Shortages of critical medications are on the rise, according to a new report released by the U.S. Senate Committee on Homeland Security and Governmental Affairs. Titled, Short Supply: The Health and National Security Risks of Drug Shortages, the report details the causes behind the drug shortages and the implications towards public health and national security.
According to the findings, the number of new drug shortages increased almost 30% between 2021 and 2022. On average, a drug shortage lasts for 1.5 years, however, over 15 ‘critical drug products’ have experienced a shortage of more than a decade. Furthermore, studies show how drug shortages have devastating impacts on hospitals, contributing to medication errors, adverse drug reactions, and delayed treatment.
A number of interrelated factors are determined to be the underlying causes of the drug shortages, including: economic drivers, increased demand, poor supply chain visibility, and an overreliance on foreign sources for raw materials. The report provides 6 recommendations to combat the problem:

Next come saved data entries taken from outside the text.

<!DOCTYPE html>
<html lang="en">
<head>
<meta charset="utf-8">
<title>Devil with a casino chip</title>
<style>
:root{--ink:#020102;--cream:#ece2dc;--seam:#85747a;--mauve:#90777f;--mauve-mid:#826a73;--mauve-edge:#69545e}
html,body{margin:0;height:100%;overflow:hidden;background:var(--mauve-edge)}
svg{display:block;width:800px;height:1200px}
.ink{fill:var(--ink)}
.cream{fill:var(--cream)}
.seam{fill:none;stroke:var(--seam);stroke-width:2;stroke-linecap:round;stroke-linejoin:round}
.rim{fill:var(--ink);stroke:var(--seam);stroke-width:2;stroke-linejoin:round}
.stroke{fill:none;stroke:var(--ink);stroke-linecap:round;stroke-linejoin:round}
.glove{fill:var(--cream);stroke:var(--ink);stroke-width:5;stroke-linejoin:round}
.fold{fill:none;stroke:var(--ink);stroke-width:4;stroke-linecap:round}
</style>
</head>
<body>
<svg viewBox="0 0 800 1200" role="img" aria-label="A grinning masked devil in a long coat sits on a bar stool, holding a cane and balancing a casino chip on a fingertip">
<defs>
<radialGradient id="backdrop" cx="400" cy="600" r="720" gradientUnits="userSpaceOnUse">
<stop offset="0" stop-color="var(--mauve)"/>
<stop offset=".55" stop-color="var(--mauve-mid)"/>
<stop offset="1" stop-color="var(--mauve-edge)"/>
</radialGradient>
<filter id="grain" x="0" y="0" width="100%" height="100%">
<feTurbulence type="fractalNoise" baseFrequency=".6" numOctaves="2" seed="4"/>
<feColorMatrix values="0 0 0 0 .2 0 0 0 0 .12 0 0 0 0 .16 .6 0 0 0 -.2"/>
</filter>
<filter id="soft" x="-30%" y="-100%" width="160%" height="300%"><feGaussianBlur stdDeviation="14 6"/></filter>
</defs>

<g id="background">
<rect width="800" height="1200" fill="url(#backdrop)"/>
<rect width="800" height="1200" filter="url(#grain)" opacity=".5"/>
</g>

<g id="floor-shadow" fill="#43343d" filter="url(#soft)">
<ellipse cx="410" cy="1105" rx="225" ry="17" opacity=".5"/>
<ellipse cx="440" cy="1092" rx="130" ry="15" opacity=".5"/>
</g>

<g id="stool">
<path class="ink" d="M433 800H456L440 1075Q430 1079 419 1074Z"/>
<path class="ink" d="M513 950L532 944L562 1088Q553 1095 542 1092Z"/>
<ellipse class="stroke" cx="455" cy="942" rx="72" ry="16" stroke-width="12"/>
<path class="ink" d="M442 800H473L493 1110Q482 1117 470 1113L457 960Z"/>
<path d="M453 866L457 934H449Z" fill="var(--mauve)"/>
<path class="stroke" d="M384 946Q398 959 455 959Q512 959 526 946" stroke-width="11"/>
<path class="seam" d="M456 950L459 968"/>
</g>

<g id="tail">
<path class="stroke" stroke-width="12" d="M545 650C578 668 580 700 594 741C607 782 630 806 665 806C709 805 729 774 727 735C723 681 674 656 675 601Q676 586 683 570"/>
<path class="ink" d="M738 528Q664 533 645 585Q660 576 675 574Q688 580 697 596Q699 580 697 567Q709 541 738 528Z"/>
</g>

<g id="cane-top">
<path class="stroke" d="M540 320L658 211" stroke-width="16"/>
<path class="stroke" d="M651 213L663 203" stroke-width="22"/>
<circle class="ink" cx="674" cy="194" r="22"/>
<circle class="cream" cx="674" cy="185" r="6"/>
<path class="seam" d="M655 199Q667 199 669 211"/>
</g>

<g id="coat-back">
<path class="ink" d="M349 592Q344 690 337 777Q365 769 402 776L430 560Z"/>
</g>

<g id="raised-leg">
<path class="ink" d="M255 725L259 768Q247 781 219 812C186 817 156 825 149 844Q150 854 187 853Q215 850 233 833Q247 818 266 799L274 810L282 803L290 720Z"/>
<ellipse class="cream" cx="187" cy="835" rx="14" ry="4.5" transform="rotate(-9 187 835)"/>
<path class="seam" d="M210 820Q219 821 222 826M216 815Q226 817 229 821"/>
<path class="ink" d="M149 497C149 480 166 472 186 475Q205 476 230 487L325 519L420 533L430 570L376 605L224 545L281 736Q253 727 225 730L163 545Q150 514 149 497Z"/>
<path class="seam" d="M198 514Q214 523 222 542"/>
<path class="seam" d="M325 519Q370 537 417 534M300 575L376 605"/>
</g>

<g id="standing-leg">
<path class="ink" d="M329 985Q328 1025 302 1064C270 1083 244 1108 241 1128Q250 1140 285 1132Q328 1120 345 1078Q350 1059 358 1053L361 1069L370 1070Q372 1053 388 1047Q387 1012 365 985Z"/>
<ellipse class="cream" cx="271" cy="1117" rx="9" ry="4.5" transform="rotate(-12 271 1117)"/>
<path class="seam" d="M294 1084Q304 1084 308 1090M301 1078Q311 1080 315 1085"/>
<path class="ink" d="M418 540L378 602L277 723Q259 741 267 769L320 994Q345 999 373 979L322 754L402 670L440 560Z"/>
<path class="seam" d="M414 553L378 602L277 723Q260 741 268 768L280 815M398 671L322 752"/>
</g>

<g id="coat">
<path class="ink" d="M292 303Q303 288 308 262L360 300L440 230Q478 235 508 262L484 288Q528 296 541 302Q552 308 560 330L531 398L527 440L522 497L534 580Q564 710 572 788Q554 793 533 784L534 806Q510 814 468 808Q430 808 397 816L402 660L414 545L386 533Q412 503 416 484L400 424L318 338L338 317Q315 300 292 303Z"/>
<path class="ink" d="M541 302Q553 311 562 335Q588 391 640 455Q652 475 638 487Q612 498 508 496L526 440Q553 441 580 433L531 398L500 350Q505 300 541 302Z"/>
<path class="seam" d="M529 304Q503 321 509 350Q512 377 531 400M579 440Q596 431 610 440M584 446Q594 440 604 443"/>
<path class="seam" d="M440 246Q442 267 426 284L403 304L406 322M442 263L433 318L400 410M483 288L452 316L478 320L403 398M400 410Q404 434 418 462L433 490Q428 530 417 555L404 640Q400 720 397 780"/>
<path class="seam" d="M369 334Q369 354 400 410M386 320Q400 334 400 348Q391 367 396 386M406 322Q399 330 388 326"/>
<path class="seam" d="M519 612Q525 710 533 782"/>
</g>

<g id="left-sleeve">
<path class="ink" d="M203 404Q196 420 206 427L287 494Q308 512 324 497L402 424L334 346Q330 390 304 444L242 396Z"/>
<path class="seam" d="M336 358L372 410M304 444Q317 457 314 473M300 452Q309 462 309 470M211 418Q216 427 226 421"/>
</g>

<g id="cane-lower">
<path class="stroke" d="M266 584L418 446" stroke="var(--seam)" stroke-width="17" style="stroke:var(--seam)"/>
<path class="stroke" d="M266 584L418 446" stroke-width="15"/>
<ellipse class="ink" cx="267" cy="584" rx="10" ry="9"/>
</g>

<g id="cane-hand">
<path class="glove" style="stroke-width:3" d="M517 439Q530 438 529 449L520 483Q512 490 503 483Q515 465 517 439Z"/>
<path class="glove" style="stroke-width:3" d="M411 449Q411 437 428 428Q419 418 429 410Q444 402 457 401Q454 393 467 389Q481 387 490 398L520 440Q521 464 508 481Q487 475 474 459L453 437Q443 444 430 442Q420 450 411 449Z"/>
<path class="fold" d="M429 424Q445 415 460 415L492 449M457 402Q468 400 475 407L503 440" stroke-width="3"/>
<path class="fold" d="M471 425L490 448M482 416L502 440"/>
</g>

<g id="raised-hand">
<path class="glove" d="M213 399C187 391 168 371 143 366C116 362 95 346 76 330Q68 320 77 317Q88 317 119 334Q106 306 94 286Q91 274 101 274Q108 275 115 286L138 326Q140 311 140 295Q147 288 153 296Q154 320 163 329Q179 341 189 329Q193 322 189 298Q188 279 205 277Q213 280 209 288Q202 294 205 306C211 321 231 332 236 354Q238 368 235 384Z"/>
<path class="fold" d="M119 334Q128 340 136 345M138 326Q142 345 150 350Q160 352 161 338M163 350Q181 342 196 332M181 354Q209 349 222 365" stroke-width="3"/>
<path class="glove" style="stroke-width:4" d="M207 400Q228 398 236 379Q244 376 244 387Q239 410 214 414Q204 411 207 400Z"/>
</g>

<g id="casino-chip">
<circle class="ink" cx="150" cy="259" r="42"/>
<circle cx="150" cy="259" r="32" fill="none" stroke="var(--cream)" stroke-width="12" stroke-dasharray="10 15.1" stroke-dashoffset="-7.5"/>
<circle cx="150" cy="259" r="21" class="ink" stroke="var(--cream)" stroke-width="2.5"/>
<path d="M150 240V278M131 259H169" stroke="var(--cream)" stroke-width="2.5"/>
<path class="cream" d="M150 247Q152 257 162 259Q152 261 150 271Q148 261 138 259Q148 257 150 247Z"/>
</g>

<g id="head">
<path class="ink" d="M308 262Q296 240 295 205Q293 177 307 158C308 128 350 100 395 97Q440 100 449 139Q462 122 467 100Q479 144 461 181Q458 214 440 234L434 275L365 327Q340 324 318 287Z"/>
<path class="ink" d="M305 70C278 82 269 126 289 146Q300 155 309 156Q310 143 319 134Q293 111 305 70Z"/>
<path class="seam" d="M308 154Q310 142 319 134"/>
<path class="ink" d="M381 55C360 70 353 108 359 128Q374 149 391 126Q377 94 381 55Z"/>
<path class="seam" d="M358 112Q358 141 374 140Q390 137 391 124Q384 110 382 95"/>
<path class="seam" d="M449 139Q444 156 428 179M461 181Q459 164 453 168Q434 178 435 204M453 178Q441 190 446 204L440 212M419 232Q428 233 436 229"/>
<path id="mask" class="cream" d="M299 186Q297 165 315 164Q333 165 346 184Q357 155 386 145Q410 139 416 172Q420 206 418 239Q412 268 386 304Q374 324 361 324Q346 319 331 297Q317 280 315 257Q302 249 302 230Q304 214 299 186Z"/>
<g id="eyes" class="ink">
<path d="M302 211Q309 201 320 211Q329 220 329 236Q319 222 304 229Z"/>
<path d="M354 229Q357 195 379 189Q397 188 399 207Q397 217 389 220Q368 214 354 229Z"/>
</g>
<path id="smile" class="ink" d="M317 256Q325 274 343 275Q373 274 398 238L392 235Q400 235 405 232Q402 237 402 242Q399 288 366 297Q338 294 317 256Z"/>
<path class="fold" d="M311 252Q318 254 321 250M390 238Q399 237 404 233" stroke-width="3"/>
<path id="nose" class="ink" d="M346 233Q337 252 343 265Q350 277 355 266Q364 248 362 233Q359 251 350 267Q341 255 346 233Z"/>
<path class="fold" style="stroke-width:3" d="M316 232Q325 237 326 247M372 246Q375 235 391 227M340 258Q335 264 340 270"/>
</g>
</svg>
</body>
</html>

- Invest in domestic advanced manufacturing capabilities for critical generic drug products regularly in shortage
- Conduct regular interagency medical supply chain risk assessments
- Require manufacturers of life-supporting and life-sustaining drug products to report increased demand and export restrictions to the FDA
- The FDA should take steps to ensure its supply chain data can be used to monitor supply chain vulnerabilities and conduct predictive modeling
- Streamline private and public efforts to predict and mitigate potential supply chain vulnerabilities
- Provide the FDA with mandatory recall authority for all drug products
For more information on topics related to this piece, check out HSDL’s In-Focus topic on Fentanyl and Opioids; or check out other resources related to drug shortages.